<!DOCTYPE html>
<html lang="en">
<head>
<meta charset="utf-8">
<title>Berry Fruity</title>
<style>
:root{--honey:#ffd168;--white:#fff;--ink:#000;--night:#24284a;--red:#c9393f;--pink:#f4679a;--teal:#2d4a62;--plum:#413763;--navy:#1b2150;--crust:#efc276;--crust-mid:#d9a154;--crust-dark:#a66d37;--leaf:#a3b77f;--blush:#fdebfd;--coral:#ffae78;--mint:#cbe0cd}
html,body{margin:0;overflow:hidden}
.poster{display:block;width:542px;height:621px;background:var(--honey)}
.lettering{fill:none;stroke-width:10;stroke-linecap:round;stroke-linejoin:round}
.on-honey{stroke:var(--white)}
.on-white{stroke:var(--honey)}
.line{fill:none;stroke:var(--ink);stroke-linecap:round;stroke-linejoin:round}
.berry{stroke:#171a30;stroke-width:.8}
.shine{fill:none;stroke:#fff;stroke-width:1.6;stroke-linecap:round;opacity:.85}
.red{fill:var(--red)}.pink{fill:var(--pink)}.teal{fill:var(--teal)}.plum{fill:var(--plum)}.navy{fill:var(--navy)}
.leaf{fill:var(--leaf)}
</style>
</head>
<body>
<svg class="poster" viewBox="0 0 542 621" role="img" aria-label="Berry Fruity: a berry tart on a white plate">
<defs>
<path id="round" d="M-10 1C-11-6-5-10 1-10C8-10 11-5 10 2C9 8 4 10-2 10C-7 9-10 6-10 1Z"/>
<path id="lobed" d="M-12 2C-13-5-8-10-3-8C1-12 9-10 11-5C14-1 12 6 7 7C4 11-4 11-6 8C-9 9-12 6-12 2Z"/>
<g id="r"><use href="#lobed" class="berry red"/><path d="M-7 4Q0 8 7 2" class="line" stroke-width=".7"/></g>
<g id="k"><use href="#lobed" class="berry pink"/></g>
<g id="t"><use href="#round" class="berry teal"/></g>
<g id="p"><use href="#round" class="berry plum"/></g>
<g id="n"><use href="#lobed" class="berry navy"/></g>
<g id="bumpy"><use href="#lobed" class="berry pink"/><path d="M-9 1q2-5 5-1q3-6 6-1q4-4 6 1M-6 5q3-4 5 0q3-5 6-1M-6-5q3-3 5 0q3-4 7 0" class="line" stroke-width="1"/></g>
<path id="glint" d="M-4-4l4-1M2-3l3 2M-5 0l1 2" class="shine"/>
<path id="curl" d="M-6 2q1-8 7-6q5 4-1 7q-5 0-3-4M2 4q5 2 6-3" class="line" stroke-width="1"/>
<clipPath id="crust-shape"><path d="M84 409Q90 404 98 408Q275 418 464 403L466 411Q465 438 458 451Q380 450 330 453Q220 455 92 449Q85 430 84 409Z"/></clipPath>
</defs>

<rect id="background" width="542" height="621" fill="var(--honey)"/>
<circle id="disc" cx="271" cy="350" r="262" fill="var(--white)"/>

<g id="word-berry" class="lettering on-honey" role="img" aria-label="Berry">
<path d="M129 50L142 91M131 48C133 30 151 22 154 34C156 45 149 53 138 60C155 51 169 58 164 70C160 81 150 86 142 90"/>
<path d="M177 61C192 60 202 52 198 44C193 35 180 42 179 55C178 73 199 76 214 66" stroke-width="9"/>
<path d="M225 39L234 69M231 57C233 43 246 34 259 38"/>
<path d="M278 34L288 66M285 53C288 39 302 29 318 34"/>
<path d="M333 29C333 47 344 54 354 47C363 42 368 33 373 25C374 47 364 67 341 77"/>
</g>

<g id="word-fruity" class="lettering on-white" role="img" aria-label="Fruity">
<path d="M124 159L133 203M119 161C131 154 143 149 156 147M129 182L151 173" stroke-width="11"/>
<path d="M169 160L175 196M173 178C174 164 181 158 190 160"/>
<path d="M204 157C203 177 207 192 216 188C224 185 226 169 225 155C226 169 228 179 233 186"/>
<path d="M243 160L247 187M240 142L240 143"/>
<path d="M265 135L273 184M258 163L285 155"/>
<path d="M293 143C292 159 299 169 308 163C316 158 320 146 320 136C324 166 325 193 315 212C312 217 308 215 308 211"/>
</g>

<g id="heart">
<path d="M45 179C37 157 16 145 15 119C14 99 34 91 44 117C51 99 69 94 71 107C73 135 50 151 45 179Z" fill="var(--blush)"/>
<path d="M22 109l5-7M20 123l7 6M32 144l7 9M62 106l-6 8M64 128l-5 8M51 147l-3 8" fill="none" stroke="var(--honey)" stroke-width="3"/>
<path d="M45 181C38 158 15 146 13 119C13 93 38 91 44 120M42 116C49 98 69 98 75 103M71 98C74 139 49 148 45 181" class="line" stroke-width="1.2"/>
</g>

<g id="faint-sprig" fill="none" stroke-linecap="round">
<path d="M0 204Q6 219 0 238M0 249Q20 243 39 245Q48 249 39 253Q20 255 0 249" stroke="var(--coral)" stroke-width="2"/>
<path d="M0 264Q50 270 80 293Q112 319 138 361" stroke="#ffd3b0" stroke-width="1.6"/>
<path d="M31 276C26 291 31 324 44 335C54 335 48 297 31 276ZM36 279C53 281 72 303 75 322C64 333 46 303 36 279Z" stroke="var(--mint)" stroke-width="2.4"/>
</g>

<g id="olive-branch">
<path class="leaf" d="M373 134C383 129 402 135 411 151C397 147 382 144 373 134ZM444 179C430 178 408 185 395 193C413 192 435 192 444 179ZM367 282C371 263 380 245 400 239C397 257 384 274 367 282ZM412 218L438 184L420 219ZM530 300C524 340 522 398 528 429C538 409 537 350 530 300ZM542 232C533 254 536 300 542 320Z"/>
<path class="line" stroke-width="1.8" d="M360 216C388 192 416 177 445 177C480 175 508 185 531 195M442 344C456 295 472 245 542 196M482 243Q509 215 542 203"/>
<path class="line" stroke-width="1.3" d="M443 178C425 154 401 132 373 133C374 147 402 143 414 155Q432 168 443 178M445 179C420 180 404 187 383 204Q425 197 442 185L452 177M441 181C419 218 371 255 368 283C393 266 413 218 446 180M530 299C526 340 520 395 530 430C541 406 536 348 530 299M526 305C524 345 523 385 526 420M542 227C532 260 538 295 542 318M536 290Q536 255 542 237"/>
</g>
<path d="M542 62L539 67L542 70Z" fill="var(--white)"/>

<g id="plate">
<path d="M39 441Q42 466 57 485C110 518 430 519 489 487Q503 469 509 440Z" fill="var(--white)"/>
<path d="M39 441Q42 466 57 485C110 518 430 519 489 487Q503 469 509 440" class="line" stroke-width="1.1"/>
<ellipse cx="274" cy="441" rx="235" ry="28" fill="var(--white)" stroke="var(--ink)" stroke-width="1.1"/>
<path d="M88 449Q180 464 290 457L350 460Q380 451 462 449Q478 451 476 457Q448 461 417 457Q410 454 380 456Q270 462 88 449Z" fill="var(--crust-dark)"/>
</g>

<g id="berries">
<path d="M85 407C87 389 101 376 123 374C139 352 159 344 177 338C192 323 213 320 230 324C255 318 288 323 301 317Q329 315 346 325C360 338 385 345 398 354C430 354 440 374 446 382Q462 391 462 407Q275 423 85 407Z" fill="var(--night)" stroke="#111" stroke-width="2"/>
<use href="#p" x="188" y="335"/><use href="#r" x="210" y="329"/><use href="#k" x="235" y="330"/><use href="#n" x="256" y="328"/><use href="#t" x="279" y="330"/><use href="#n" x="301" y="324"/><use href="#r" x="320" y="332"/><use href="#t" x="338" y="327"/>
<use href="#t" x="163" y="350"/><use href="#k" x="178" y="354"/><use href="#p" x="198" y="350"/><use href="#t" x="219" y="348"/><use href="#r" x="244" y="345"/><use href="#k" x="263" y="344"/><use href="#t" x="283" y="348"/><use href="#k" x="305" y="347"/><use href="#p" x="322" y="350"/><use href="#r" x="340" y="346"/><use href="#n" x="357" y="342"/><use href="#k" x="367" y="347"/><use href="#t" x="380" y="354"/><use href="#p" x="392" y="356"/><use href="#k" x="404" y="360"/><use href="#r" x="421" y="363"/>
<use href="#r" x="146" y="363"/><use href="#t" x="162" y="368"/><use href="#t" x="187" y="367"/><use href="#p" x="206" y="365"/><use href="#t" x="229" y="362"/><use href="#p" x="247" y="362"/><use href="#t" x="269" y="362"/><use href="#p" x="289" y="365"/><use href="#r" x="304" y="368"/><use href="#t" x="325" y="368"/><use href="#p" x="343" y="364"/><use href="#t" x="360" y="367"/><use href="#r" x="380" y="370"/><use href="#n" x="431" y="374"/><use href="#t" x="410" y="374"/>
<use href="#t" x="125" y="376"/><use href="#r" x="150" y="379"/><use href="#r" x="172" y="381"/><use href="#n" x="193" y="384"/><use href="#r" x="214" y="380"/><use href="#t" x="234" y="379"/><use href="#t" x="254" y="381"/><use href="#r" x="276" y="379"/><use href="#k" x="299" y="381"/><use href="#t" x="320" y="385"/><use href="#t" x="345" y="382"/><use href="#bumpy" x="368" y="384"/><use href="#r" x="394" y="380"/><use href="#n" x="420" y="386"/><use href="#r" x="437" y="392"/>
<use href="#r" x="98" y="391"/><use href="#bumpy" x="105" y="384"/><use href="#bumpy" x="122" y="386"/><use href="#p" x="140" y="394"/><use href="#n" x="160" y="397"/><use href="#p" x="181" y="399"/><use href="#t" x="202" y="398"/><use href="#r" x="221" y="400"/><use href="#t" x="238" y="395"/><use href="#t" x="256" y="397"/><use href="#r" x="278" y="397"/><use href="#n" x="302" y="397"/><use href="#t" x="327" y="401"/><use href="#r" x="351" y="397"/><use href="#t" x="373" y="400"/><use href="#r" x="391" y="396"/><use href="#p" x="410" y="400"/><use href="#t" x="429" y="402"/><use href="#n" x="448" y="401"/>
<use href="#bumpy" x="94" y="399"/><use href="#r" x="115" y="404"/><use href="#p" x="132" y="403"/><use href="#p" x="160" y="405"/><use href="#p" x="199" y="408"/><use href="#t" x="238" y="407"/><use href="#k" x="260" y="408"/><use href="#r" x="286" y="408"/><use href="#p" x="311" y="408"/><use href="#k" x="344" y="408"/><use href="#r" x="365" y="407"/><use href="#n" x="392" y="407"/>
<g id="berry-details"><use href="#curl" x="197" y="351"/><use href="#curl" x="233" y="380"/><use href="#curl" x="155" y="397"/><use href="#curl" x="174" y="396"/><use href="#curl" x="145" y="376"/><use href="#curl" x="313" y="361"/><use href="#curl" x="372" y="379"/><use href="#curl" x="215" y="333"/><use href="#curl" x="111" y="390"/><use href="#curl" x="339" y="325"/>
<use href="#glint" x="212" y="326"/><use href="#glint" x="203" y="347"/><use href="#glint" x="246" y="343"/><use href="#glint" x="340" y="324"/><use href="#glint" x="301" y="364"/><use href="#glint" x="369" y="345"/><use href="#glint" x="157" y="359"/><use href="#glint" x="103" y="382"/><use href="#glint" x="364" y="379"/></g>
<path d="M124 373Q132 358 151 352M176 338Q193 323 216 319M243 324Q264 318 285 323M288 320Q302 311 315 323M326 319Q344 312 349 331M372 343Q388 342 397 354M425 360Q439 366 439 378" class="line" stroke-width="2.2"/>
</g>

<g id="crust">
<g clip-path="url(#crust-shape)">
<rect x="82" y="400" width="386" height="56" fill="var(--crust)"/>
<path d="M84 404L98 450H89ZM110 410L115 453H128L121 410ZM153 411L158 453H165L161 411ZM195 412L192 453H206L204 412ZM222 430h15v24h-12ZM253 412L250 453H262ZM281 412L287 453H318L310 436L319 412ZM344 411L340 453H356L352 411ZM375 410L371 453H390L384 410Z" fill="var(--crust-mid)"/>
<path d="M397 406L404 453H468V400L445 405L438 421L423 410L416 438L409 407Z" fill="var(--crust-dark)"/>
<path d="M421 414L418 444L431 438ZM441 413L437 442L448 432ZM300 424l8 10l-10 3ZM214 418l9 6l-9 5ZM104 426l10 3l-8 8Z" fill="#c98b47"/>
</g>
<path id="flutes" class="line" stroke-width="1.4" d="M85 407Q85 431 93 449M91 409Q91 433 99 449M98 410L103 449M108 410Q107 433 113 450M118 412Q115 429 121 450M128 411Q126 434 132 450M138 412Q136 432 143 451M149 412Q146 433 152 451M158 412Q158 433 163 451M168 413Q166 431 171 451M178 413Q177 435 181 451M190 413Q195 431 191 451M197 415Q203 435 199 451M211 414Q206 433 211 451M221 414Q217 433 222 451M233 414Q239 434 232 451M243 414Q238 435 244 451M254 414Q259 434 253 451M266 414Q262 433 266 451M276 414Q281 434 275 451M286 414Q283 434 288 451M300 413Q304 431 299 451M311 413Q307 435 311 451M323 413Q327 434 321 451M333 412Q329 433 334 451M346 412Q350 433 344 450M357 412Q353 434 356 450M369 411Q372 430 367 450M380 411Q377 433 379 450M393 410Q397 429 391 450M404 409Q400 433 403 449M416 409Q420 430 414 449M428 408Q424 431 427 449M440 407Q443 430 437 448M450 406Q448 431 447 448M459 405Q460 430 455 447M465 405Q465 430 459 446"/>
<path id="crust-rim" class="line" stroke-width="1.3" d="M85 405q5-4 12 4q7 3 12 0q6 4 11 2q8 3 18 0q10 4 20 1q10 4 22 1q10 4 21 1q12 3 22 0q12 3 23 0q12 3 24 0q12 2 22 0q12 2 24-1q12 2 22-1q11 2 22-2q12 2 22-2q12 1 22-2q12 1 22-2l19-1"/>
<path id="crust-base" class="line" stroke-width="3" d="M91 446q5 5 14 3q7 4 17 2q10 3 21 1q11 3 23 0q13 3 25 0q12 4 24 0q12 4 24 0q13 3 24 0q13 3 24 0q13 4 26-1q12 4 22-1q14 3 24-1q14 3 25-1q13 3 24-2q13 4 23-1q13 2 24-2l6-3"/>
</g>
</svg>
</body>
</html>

■ What is required
Only one span is wanted. It runs from the first line of the listing through the line with "1C-11-6-5-10 1-10C8-10 11-5", and each line must match exactly.

■ Exercise result
<!DOCTYPE html>
<html lang="en">
<head>
<meta charset="utf-8">
<title>Berry Fruity</title>
<style>
:root{--honey:#ffd168;--white:#fff;--ink:#000;--night:#24284a;--red:#c9393f;--pink:#f4679a;--teal:#2d4a62;--plum:#413763;--navy:#1b2150;--crust:#efc276;--crust-mid:#d9a154;--crust-dark:#a66d37;--leaf:#a3b77f;--blush:#fdebfd;--coral:#ffae78;--mint:#cbe0cd}
html,body{margin:0;overflow:hidden}
.poster{display:block;width:542px;height:621px;background:var(--honey)}
.lettering{fill:none;stroke-width:10;stroke-linecap:round;stroke-linejoin:round}
.on-honey{stroke:var(--white)}
.on-white{stroke:var(--honey)}
.line{fill:none;stroke:var(--ink);stroke-linecap:round;stroke-linejoin:round}
.berry{stroke:#171a30;stroke-width:.8}
.shine{fill:none;stroke:#fff;stroke-width:1.6;stroke-linecap:round;opacity:.85}
.red{fill:var(--red)}.pink{fill:var(--pink)}.teal{fill:var(--teal)}.plum{fill:var(--plum)}.navy{fill:var(--navy)}
.leaf{fill:var(--leaf)}
</style>
</head>
<body>
<svg class="poster" viewBox="0 0 542 621" role="img" aria-label="Berry Fruity: a berry tart on a white plate">
<defs>
<path id="round" d="M-10 1C-11-6-5-10 1-10C8-10 11-5 10 2C9 8 4 10-2 10C-7 9-10 6-10 1Z"/>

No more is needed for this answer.